[Show abstract][Hide abstract] ABSTRACT: This paper presents a method to improve extraction the radiative energy transfer (RET) theory input parameters for application in vegetation attenuation modelling. The input parameters for this model, which are extracted from specific measurement data, are normally influenced by the radiation pattern of the receiver antenna. A new method to improve the accuracy of the scattering function parameters obtained from measurements is presented. This method is based on the inverse convolution, allowing mitigation of the receiver antenna radiation pattern effects on the extracted parameters. The method was tested with measurements at 20 and 40 GHz using several different receiver antennas.

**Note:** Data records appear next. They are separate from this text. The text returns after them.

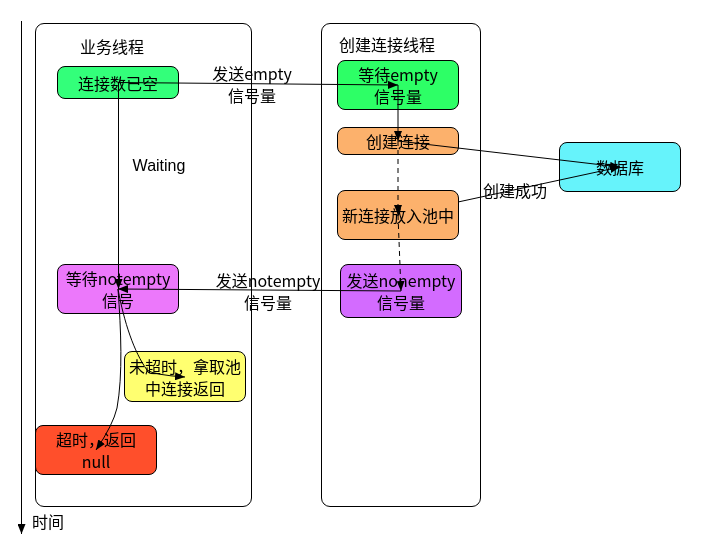
<!DOCTYPE html>
<html lang="zh-CN">
<head>
<meta charset="utf-8">
<title>连接池线程流程</title>
<style>
:root {
  --ink: #000;
  --paper: #fff;
  --green: #33ff7a;
  --green-bright: #2dff66;
  --orange: #fcb16c;
  --cyan: #66f3fb;
  --pink: #ec78fb;
  --violet: #d36bff;
  --yellow: #ffff70;
  --red: #ff4f2b;
}
* { box-sizing: border-box; }
html, body { margin: 0; overflow: hidden; }
body { width: 701px; height: 558px; background: var(--paper); }
.diagram {
  position: relative; width: 701px; height: 558px; overflow: hidden;
  color: var(--ink);
  font: 16px/22px "Noto Sans CJK SC", "Noto Sans", sans-serif;
  text-align: center; white-space: nowrap;
}
.lane, .node, .label { position: absolute; }
.lane { border: 1px solid var(--ink); border-radius: 9px; }
.lane-business { left: 35px; top: 23px; width: 217px; height: 484px; }
.lane-create { left: 321px; top: 23px; width: 160px; height: 484px; }
.node {
  display: flex; align-items: center; justify-content: center;
  width: 122px; height: 50px;
  border: 1px solid var(--ink); border-radius: 8px;
}
.pool-empty { left: 57px; top: 66px; height: 33px; background: var(--green); }
.wait-empty { left: 337px; top: 60px; background: var(--green-bright); }
.create { left: 337px; top: 127px; height: 28px; background: var(--orange); }
.put-pool { left: 337px; top: 190px; background: var(--orange); }
.database { left: 559px; top: 142px; background: var(--cyan); }
.wait-notempty { left: 57px; top: 264px; background: var(--pink); }
.send-nonempty { left: 340px; top: 264px; height: 54px; background: var(--violet); }
.in-time { left: 124px; top: 351px; height: 51px; background: var(--yellow); }
.timeout { left: 35px; top: 425px; background: var(--red); }
.label { transform: translateX(-50%); }
.title-business { left: 112px; top: 35px; }
.title-create { left: 387px; top: 33px; }
.label-empty { left: 252px; top: 62px; }
.label-waiting { left: 159px; top: 155px; font-family: "Liberation Sans", Arial, sans-serif; }
.label-success { left: 515px; top: 179px; }
.label-notempty { left: 268px; top: 269px; }
.label-time { left: 48px; top: 510px; }
.connectors { position: absolute; left: 0; top: 0; fill: none; stroke: var(--ink); stroke-width: 1; }
.arrowhead { fill: var(--ink); stroke: none; }
.dashed { stroke-dasharray: 5 4; }
</style>
</head>
<body>
<main class="diagram">
  <section class="lane lane-business"></section>
  <section class="lane lane-create"></section>

  <div class="label title-business">业务线程</div>
  <div class="label title-create">创建连接线程</div>

  <div class="node pool-empty">连接数已空</div>
  <div class="node wait-empty">等待empty<br>信号量</div>
  <div class="node create">创建连接</div>
  <div class="node put-pool">新连接放入池中</div>
  <div class="node database">数据库</div>
  <div class="node wait-notempty">等待notempty<br>信号</div>
  <div class="node send-nonempty">发送nonempty<br>信号量</div>
  <div class="node in-time">未超时，拿取池<br>中连接返回</div>
  <div class="node timeout">超时，返回<br>null</div>

  <div class="label label-empty">发送empty<br>信号量</div>
  <div class="label label-waiting">Waiting</div>
  <div class="label label-success">创建成功</div>
  <div class="label label-notempty">发送notempty<br>信号量</div>
  <div class="label label-time">时间</div>

  <svg class="connectors" width="701" height="558" viewBox="0 0 701 558" aria-hidden="true">
    <defs>
      <marker id="arrow" markerUnits="userSpaceOnUse" markerWidth="10" markerHeight="8" refX="10" refY="4" orient="auto">
        <path class="arrowhead" d="M0 0L10 4L0 8Z"/>
      </marker>
    </defs>
    <g marker-end="url(#arrow)">
      <line x1="21.5" y1="21" x2="21.5" y2="534"/>
      <line x1="118" y1="82.5" x2="398" y2="85"/>
      <line x1="118.5" y1="82" x2="118.5" y2="289"/>
      <line x1="398" y1="85" x2="398" y2="141"/>
      <line x1="398" y1="141" x2="620" y2="167"/>
      <line x1="458" y1="202" x2="620" y2="167"/>
      <line class="dashed" x1="398" y1="141" x2="398" y2="215"/>
      <line class="dashed" x1="398" y1="215" x2="401" y2="291"/>
      <line x1="401" y1="291" x2="118" y2="289"/>
      <path d="M118 289C124 322 134 352 147 370Q154 375 185 377"/>
      <path d="M118 289C121 330 123 375 117 408Q113 425 96 450"/>
    </g>
  </svg>
</main>
</body>
</html>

[Show abstract][Hide abstract] ABSTRACT: For fixed wireless access systems in urban areas, reflection or scattering from building surfaces can cause propagation impairments and influence system planning, deployment and quality of service. This paper presents a statistical model for fixed radio links operating at microwave/millimeter frequencies and predicts the radiowave propagation characteristics. The model considers the underlying propagation modes, where buildings give rise to multipath due to reflection or scattering. In addition, the model accounts for the antenna properties, including relative height, orientation and radiation patterns. Measurement campaigns were conducted using both 20 and 40 GHz radio links set up in the university campus. The measured and prediction results conducted at 20 and 40 GHz were compared. Agreement between the statistical properties of narrowband measurements and those from simulations using the model are demonstrated

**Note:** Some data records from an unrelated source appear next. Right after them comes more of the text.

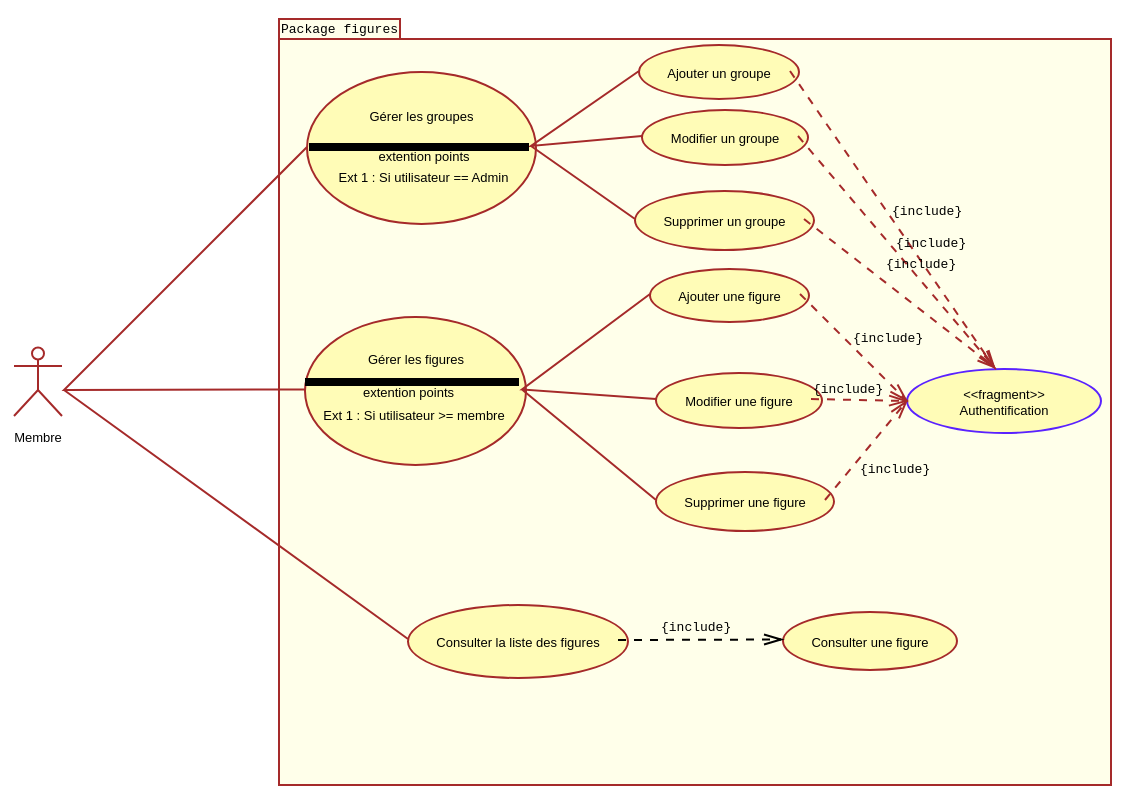
<!DOCTYPE html>
<html lang="fr">
<head>
<meta charset="utf-8">
<title>Package figures – cas d'utilisation</title>
<style>
:root {
  --line: #a52a2a;
  --package-fill: #ffffea;
  --case-fill: #fffcb7;
  --fragment-line: #5a22ff;
  --ink: #000;
}
* { box-sizing: border-box; }
html, body { margin: 0; overflow: hidden; }
.diagram {
  position: relative;
  width: 1124px;
  height: 804px;
  overflow: hidden;
  background: #fff;
  color: var(--ink);
  font: 13px/16px "Liberation Sans", Arial, sans-serif;
  white-space: nowrap;
}
.package, .package-name, .case, .note, .include, .links, .actor-name { position: absolute; }
.package, .package-name { border: 2px solid var(--line); background: var(--package-fill); }
.package { left: 278px; top: 38px; width: 834px; height: 748px; }
.package-name {
  left: 278px; top: 18px; width: 123px; height: 22px;
  margin: 0; padding: 2px 0 0 1px;
  font: 13px/16px "Liberation Mono", monospace;
}
.case {
  left: var(--x); top: var(--y); width: var(--w); height: var(--h);
  display: flex; align-items: center; justify-content: center;
  padding-top: 3px;
  border: 2px solid var(--line);
  border-radius: 50%;
  background: var(--case-fill);
  text-align: center;
}
.fragment { border-color: var(--fragment-line); }
.note { left: var(--x); top: var(--y); transform: translateX(-50%); }
.include { left: var(--x); top: var(--y); font-family: "Liberation Mono", monospace; }
.actor-name { left: 38px; top: 430px; transform: translateX(-50%); }
.links { left: 0; top: 0; fill: none; stroke: var(--line); stroke-width: 2; }
.dashed { stroke-dasharray: 8 8; }
.dark { stroke: var(--ink); }
.separators { fill: var(--ink); stroke: none; }
</style>
</head>
<body>
<main class="diagram">
  <section class="package" aria-label="Package figures"></section>
  <h1 class="package-name">Package figures</h1>

  <div class="case" style="--x:306px;--y:71px;--w:231px;--h:154px"></div>
  <div class="case" style="--x:304px;--y:316px;--w:223px;--h:150px"></div>

  <div class="case" style="--x:638px;--y:44px;--w:162px;--h:56px">Ajouter un groupe</div>
  <div class="case" style="--x:641px;--y:109px;--w:168px;--h:57px">Modifier un groupe</div>
  <div class="case" style="--x:634px;--y:190px;--w:181px;--h:61px">Supprimer un groupe</div>
  <div class="case" style="--x:649px;--y:268px;--w:161px;--h:55px">Ajouter une figure</div>
  <div class="case" style="--x:655px;--y:372px;--w:168px;--h:57px">Modifier une figure</div>
  <div class="case" style="--x:655px;--y:471px;--w:180px;--h:61px">Supprimer une figure</div>
  <div class="case fragment" style="--x:906px;--y:368px;--w:196px;--h:66px">&lt;&lt;fragment&gt;&gt;<br>Authentification</div>
  <div class="case" style="--x:407px;--y:604px;--w:222px;--h:75px">Consulter la liste des figures</div>
  <div class="case" style="--x:782px;--y:611px;--w:176px;--h:60px">Consulter une figure</div>

  <svg class="links" width="1124" height="804" viewBox="0 0 1124 804" aria-hidden="true">
    <defs>
      <marker id="arrow" markerUnits="userSpaceOnUse" markerWidth="20" markerHeight="14" refX="18" refY="7" orient="auto" overflow="visible">
        <path d="M1 2L18 7L1 12" stroke="#a52a2a" stroke-width="2"/>
      </marker>
      <marker id="arrow-dark" markerUnits="userSpaceOnUse" markerWidth="20" markerHeight="14" refX="18" refY="7" orient="auto" overflow="visible">
        <path d="M1 2L18 7L1 12" stroke="#000" stroke-width="2"/>
      </marker>
    </defs>
    <g class="actor">
      <circle cx="38" cy="353.5" r="6"/>
      <path d="M38 360V390M14 366H62M14 416L38 390L62 416"/>
    </g>
    <g class="associations">
      <path d="M307 147L64 390L305 389.5M64 390L408 639"/>
      <path d="M639 71L531 146L642 136M531 146L635 219"/>
      <path d="M650 294L522 389.5L656 399M522 389.5L656 500"/>
    </g>
    <g class="separators">
      <rect x="309" y="143" width="220" height="8"/>
      <rect x="305" y="378" width="214" height="8"/>
    </g>
    <g class="dashed" marker-end="url(#arrow)">
      <path d="M790 71L994 367"/>
      <path d="M798 136L994 367"/>
      <path d="M804 219L994 367"/>
      <path d="M800 294L906 400"/>
      <path d="M811 399L906 401"/>
      <path d="M825 500L906 402"/>
    </g>
    <path class="dashed dark" d="M618 640L781 639.5" marker-end="url(#arrow-dark)"/>
  </svg>

  <span class="actor-name">Membre</span>

  <span class="note" style="--x:421.5px;--y:109px">Gérer les groupes</span>
  <span class="note" style="--x:424px;--y:149px">extention points</span>
  <span class="note" style="--x:423.5px;--y:170px">Ext 1 : Si utilisateur == Admin</span>
  <span class="note" style="--x:416px;--y:352px">Gérer les figures</span>
  <span class="note" style="--x:408.5px;--y:385px">extention points</span>
  <span class="note" style="--x:414px;--y:408px">Ext 1 : Si utilisateur &gt;= membre</span>

  <span class="include" style="--x:892px;--y:204px">{include}</span>
  <span class="include" style="--x:896px;--y:236px">{include}</span>
  <span class="include" style="--x:886px;--y:257px">{include}</span>
  <span class="include" style="--x:853px;--y:331px">{include}</span>
  <span class="include" style="--x:813px;--y:382px">{include}</span>
  <span class="include" style="--x:860px;--y:462px">{include}</span>
  <span class="include" style="--x:661px;--y:620px">{include}</span>
</main>
</body>
</html>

[Show abstract][Hide abstract] ABSTRACT: For fixed wireless access systems in urban areas, reflection or scattering from building surfaces can cause propagation impairments and influence system planning, deployment and quality of service. A statistical model is presented for such fixed radio links operating at microwave and mm-wave frequencies to predict the radiowave propagation characteristics. The model considers the fundamental underlying propagation, where buildings give rise to multipath due to reflection or scattering. In addition, the model accounts for the antenna properties, including relative height, orientation and radiation patterns. Overall good agreement between the statistical properties of narrowband measurements and simulations is demonstrated.
No preview · Article · Sep 2005 · IEE Proceedings - Microwaves Antennas and Propagation